Source records
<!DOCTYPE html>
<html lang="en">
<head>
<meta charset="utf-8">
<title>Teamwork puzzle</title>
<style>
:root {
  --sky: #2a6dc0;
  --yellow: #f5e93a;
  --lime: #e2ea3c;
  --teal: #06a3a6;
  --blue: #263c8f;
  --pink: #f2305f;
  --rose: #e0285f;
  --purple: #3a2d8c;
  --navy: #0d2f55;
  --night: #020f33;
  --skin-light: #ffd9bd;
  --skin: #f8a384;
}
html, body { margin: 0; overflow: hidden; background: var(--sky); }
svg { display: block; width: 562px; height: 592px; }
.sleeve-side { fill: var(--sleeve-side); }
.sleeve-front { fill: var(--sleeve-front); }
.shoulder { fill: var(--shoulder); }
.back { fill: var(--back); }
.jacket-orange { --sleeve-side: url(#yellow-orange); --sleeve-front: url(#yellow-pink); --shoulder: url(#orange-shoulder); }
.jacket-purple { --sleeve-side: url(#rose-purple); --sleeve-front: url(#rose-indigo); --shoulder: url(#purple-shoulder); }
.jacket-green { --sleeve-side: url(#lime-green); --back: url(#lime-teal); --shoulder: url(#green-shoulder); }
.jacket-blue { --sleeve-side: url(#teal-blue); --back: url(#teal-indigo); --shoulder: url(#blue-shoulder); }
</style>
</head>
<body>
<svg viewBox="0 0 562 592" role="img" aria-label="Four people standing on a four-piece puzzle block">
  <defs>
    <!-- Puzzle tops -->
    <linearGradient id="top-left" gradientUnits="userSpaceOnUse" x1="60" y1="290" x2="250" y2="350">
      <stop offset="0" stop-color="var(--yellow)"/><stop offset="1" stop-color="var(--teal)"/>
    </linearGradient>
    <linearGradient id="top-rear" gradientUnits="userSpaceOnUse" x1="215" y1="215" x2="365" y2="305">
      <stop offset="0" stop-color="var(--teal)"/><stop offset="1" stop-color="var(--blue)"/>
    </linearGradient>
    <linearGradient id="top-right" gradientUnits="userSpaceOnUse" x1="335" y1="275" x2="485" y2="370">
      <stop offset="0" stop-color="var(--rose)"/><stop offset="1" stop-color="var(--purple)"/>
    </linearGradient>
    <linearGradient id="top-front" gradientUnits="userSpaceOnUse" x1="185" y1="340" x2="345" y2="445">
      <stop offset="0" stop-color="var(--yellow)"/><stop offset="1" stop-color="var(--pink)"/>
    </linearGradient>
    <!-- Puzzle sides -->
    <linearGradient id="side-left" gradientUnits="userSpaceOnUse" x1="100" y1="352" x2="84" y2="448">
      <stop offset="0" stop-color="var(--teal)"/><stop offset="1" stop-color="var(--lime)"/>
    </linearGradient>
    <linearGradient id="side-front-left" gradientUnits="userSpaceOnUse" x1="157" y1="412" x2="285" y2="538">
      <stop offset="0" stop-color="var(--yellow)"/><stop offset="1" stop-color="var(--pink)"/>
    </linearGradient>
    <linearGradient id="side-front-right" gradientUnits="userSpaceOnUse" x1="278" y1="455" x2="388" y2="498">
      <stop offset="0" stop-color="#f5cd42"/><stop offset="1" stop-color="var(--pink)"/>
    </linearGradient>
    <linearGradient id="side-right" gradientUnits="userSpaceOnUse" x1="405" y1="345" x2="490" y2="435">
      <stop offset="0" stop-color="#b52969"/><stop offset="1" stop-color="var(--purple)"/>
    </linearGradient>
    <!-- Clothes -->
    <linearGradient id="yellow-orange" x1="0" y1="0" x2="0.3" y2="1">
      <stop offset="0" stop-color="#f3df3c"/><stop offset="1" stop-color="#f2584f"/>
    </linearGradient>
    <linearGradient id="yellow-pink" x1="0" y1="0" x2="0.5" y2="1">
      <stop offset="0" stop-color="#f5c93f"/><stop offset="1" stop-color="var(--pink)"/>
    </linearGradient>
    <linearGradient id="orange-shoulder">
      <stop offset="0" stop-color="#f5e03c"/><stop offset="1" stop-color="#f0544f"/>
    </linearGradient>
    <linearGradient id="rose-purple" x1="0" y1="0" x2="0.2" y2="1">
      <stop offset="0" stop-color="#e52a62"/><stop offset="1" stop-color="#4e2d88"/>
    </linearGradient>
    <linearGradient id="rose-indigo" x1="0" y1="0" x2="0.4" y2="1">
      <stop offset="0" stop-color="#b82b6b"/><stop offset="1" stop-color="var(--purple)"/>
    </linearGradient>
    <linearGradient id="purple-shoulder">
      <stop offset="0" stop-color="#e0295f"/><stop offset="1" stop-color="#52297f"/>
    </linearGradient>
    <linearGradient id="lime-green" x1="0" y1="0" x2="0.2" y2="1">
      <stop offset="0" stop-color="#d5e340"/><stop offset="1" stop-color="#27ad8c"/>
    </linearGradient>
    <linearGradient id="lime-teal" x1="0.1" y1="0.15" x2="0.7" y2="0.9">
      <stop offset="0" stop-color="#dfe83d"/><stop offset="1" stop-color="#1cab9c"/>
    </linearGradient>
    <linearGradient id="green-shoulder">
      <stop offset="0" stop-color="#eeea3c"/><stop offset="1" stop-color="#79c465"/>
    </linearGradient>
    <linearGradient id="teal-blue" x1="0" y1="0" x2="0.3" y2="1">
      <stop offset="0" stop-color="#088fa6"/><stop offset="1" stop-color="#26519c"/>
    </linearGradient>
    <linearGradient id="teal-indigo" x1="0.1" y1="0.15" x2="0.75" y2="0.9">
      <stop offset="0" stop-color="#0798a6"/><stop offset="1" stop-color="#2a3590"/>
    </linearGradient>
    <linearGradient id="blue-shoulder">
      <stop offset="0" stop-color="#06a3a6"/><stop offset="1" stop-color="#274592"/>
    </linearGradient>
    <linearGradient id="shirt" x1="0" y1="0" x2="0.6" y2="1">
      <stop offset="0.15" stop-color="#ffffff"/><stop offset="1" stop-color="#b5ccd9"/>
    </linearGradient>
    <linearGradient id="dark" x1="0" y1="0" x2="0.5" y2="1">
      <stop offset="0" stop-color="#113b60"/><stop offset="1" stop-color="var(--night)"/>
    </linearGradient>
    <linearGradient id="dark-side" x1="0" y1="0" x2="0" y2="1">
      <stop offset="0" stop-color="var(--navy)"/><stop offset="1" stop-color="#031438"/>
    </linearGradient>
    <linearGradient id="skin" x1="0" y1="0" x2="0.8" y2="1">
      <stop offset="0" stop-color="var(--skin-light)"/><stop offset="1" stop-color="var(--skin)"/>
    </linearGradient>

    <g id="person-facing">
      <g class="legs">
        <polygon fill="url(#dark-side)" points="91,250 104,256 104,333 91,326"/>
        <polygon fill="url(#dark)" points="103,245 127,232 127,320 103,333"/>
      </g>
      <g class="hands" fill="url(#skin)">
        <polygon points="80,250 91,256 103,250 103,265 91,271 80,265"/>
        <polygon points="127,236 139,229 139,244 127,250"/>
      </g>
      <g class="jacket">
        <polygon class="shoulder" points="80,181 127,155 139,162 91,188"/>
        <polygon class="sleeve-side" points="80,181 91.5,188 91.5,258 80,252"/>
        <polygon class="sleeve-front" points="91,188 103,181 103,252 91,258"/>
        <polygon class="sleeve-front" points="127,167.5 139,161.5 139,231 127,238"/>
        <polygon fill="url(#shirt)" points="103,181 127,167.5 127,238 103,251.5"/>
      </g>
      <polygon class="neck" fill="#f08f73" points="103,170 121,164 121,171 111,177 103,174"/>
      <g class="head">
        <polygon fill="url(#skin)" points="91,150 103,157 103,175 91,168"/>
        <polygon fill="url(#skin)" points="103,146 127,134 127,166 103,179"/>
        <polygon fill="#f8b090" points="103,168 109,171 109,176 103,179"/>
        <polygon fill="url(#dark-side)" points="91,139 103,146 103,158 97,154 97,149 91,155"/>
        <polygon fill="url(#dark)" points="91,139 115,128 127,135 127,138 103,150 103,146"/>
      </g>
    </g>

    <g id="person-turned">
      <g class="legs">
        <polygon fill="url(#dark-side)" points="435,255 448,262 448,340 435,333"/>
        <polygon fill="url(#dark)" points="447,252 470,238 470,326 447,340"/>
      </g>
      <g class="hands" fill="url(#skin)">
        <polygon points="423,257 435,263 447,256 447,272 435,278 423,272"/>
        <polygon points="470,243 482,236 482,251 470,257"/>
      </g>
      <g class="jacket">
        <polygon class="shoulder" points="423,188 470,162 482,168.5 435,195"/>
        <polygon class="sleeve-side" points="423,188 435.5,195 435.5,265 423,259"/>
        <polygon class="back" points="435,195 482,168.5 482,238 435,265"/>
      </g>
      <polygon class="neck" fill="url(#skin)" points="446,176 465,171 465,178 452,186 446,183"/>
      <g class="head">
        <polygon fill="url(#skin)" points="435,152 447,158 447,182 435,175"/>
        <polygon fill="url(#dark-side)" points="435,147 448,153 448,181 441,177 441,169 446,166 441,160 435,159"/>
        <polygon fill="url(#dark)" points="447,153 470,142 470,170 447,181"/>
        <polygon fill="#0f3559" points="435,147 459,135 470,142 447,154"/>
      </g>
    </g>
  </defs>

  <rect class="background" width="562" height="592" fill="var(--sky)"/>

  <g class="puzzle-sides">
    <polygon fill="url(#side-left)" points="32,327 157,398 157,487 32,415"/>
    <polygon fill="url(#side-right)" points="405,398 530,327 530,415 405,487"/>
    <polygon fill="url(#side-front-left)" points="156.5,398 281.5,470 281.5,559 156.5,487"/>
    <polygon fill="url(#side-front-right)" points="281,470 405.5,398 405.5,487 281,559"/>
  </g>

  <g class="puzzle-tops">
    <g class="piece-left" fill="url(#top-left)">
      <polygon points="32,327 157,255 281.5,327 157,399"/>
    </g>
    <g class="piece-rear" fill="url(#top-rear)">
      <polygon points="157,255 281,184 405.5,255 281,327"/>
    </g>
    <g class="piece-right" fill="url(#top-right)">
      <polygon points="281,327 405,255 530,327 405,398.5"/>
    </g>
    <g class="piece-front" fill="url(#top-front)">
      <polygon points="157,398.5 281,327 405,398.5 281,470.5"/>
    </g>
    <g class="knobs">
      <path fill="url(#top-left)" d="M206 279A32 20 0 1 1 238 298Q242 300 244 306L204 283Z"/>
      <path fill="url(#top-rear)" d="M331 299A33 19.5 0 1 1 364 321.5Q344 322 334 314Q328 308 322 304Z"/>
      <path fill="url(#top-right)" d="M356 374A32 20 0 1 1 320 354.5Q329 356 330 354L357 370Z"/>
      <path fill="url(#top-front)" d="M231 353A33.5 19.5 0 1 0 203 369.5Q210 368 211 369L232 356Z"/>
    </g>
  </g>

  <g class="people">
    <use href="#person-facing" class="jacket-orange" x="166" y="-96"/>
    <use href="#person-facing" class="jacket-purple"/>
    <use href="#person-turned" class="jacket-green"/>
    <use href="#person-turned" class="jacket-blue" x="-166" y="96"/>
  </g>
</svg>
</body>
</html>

## How to complete this task
Above are the entries; repeat their lines exactly, from the first through the one that contains "url(#yellow-orange); --sleeve-front: url(#yellow-pink);".

## Reply
<!DOCTYPE html>
<html lang="en">
<head>
<meta charset="utf-8">
<title>Teamwork puzzle</title>
<style>
:root {
  --sky: #2a6dc0;
  --yellow: #f5e93a;
  --lime: #e2ea3c;
  --teal: #06a3a6;
  --blue: #263c8f;
  --pink: #f2305f;
  --rose: #e0285f;
  --purple: #3a2d8c;
  --navy: #0d2f55;
  --night: #020f33;
  --skin-light: #ffd9bd;
  --skin: #f8a384;
}
html, body { margin: 0; overflow: hidden; background: var(--sky); }
svg { display: block; width: 562px; height: 592px; }
.sleeve-side { fill: var(--sleeve-side); }
.sleeve-front { fill: var(--sleeve-front); }
.shoulder { fill: var(--shoulder); }
.back { fill: var(--back); }
.jacket-orange { --sleeve-side: url(#yellow-orange); --sleeve-front: url(#yellow-pink); --shoulder: url(#orange-shoulder); }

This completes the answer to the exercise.